## TASK DETAILS
Look through the data and write out every line with the word "density" in it.

(Saved data entries)
········

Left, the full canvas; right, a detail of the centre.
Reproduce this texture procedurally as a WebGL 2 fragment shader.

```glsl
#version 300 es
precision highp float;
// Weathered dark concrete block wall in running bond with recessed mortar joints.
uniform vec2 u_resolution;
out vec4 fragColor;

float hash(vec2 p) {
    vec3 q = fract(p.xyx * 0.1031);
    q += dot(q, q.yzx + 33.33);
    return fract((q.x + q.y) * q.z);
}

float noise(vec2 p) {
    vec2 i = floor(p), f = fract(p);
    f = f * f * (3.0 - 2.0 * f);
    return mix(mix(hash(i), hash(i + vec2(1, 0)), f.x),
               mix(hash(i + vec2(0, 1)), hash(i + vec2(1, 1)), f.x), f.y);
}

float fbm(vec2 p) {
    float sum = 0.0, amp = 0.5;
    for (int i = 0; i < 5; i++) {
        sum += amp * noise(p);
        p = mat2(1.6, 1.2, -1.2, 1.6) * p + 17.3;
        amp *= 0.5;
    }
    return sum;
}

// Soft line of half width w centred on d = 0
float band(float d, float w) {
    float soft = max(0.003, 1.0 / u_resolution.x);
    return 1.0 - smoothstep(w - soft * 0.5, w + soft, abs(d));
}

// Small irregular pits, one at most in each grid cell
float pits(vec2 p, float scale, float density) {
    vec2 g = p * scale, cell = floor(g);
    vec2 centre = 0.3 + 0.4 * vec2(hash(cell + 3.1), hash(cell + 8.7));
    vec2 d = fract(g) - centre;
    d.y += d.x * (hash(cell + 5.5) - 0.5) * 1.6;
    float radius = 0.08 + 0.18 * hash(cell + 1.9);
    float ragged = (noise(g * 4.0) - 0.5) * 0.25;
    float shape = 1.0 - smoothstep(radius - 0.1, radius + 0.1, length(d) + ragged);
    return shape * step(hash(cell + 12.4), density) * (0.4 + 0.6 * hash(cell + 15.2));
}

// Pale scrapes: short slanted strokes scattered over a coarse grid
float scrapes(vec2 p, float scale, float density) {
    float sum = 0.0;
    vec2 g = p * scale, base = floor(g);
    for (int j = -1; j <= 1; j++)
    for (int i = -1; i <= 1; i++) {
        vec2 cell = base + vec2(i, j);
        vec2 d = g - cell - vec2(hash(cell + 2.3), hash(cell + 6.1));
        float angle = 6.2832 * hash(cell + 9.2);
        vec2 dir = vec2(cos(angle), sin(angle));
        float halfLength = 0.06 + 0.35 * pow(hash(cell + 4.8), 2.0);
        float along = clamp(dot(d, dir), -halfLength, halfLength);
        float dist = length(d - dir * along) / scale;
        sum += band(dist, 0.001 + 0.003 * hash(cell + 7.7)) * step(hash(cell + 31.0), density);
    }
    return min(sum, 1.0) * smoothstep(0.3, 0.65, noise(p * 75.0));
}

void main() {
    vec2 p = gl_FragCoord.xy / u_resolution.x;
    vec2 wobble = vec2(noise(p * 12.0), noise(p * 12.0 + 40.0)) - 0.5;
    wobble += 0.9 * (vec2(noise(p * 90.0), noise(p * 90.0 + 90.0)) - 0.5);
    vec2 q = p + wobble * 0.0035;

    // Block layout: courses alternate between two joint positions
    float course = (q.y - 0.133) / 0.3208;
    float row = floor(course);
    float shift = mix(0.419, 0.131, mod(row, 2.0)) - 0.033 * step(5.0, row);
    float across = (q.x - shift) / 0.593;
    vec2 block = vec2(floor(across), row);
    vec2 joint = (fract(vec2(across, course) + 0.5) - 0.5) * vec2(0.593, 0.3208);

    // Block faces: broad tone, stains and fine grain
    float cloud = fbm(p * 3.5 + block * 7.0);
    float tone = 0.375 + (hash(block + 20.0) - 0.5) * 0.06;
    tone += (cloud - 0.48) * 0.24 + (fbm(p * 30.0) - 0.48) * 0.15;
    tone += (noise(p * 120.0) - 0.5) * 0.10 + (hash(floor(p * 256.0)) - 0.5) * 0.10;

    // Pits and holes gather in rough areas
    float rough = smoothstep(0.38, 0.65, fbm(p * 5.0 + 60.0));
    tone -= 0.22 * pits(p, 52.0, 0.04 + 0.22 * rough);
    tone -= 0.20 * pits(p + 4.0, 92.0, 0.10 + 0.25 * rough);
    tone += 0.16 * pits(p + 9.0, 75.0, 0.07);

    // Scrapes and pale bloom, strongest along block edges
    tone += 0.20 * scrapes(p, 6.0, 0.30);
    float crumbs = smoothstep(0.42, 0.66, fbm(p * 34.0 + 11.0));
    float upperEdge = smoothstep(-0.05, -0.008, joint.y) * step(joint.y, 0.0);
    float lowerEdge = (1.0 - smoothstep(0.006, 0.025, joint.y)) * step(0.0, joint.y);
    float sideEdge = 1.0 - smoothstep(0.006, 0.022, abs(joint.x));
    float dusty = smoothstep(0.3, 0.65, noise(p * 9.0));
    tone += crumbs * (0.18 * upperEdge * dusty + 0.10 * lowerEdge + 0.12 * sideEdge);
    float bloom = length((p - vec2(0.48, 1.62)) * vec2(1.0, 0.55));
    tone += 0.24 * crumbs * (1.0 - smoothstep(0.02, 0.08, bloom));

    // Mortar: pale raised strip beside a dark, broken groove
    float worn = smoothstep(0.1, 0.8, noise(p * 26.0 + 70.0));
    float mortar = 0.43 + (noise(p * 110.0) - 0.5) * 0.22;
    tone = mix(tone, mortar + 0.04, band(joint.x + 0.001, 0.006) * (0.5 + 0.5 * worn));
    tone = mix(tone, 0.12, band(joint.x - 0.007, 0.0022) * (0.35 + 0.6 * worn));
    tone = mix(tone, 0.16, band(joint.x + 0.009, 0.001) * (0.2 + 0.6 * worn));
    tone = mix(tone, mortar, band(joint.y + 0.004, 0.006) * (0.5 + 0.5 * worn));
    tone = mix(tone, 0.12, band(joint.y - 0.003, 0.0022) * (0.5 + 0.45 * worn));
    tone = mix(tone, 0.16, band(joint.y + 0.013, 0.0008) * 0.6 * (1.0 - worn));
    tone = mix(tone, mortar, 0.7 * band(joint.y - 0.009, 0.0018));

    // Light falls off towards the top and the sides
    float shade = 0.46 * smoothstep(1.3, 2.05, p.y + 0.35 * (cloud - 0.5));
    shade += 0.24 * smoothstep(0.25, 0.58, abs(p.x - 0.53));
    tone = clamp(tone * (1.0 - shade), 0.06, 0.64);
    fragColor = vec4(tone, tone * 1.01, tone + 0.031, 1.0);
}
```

········

## WRITTEN RESPONSE
float pits(vec2 p, float scale, float density) {
    return shape * step(hash(cell + 12.4), density) * (0.4 + 0.6 * hash(cell + 15.2));
float scrapes(vec2 p, float scale, float density) {
        sum += band(dist, 0.001 + 0.003 * hash(cell + 7.7)) * step(hash(cell + 31.0), density);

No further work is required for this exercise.